A recent survey by the National Federation of Independent Business shows that small-business concern over government regulation has risen to match the level of concern about taxes and poor sales.
(…) Policy uncertainty is another beast altogether. Two recent studies offer hard evidence to back the intuition that confusion about what Uncle Sam is going to do has dampened the recovery, leading to subpar job creation. Stanford University economists Scott Baker and Nicholas Bloom joined the University of Chicago’s Steven Davis in using a variety of measures, such as news stories and the number of federal tax code provisions set to expire, to construct an index of policy uncertainty levels. The results show entrepreneurs have more doubts today about where policy is headed than they did just a few years ago.
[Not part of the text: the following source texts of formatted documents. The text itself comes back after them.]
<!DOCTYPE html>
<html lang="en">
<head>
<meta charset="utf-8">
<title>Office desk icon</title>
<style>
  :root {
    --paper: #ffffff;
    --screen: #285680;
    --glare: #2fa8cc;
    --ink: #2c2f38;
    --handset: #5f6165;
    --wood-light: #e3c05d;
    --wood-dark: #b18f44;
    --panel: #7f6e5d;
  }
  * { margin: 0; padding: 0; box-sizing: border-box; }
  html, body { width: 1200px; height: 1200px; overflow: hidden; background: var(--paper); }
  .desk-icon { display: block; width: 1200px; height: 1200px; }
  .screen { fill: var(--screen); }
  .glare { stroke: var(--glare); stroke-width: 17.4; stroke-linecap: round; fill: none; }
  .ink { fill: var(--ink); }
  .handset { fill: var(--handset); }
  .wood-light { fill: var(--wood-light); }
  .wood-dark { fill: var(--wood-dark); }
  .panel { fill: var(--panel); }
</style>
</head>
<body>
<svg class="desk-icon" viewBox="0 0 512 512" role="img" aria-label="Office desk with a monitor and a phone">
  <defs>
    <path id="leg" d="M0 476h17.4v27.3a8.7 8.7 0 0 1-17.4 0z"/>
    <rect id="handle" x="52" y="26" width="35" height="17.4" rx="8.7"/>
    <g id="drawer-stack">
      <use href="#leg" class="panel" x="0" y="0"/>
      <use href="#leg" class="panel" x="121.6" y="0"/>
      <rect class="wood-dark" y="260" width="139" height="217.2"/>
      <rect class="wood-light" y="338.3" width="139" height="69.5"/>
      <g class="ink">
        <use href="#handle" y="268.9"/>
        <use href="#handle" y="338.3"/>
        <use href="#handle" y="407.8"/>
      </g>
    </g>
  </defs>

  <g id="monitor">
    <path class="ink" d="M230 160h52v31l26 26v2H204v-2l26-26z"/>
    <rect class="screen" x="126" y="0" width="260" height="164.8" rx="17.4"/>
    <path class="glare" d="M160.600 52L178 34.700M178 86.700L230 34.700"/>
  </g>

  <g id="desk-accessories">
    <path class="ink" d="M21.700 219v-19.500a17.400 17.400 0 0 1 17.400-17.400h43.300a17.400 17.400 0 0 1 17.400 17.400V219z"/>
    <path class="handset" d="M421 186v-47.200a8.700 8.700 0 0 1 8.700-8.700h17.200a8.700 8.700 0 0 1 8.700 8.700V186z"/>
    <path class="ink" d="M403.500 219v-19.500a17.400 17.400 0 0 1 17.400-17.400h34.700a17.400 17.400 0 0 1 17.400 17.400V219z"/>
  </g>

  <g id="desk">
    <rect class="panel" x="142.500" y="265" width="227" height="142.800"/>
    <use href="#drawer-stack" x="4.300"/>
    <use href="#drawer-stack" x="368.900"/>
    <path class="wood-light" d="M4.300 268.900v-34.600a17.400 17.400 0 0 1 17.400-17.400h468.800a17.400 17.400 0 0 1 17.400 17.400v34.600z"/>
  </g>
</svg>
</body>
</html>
The economists estimated the rise in uncertainty from 2006 to 2011 resulted in a 16 percent plummet in private-sector investment and an employment drop of 2.3 million jobs. (…)
Mauldin then gets into the best part of his piece (QE Infinity: Unintended Consequences, well worth reading in its entirety). John quotes Dallas Fed President Richard Fisher:
(…) Ironically, and sadly, Congress is doing nothing to incent job creators to use the copious liquidity the Federal Reserve has provided. Indeed, it is doing everything to discourage job creation.
(…) Then, having vetted all points of view, we (the FOMC members) make a decision and act. If only the fiscal authorities could do the same! Instead, they fight, bicker and do nothing but sail about aimlessly, debauching the nation’s income statement and balance sheet with spending programs they never figure out how to finance. (…)
Just recently, in a hearing before the Senate, your senator and my Harvard classmate, Chuck Schumer, told Chairman Bernanke, “You are the only game in town.” I thought the chairman showed admirable restraint in his response. I would have immediately answered, “No, senator, you and your colleagues are the only game in town. For you and your colleagues, Democrat and Republican alike, have encumbered our nation with debt, sold our children down the river and sorely failed our nation. Sober up. Get your act together. Illegitimum non carborundum; get on with it. Sacrifice your political ambition for the good of our country – for the good of our children and grandchildren. For unless you do so, all the monetary policy accommodation the Federal Reserve can muster will be for naught.”
Fisher has been a stubborn inflation hawk in recent years but he earns many kudos with these comments.
Americans’ views that there is too much government regulation in fact began to rise in 2009, perhaps in response to the new Obama administration and new business regulation policies such as Dodd-Frank, reaching an all-time high of 50% in 2011 before settling down slightly this year to 47%.
There has been little change since 2003 in the percentage of Americans saying there is too little regulation of business. The changes that have occurred in recent years have involved shifts between the percentages choosing the “too much” and “about right” alternatives.
The great, and widening, divide: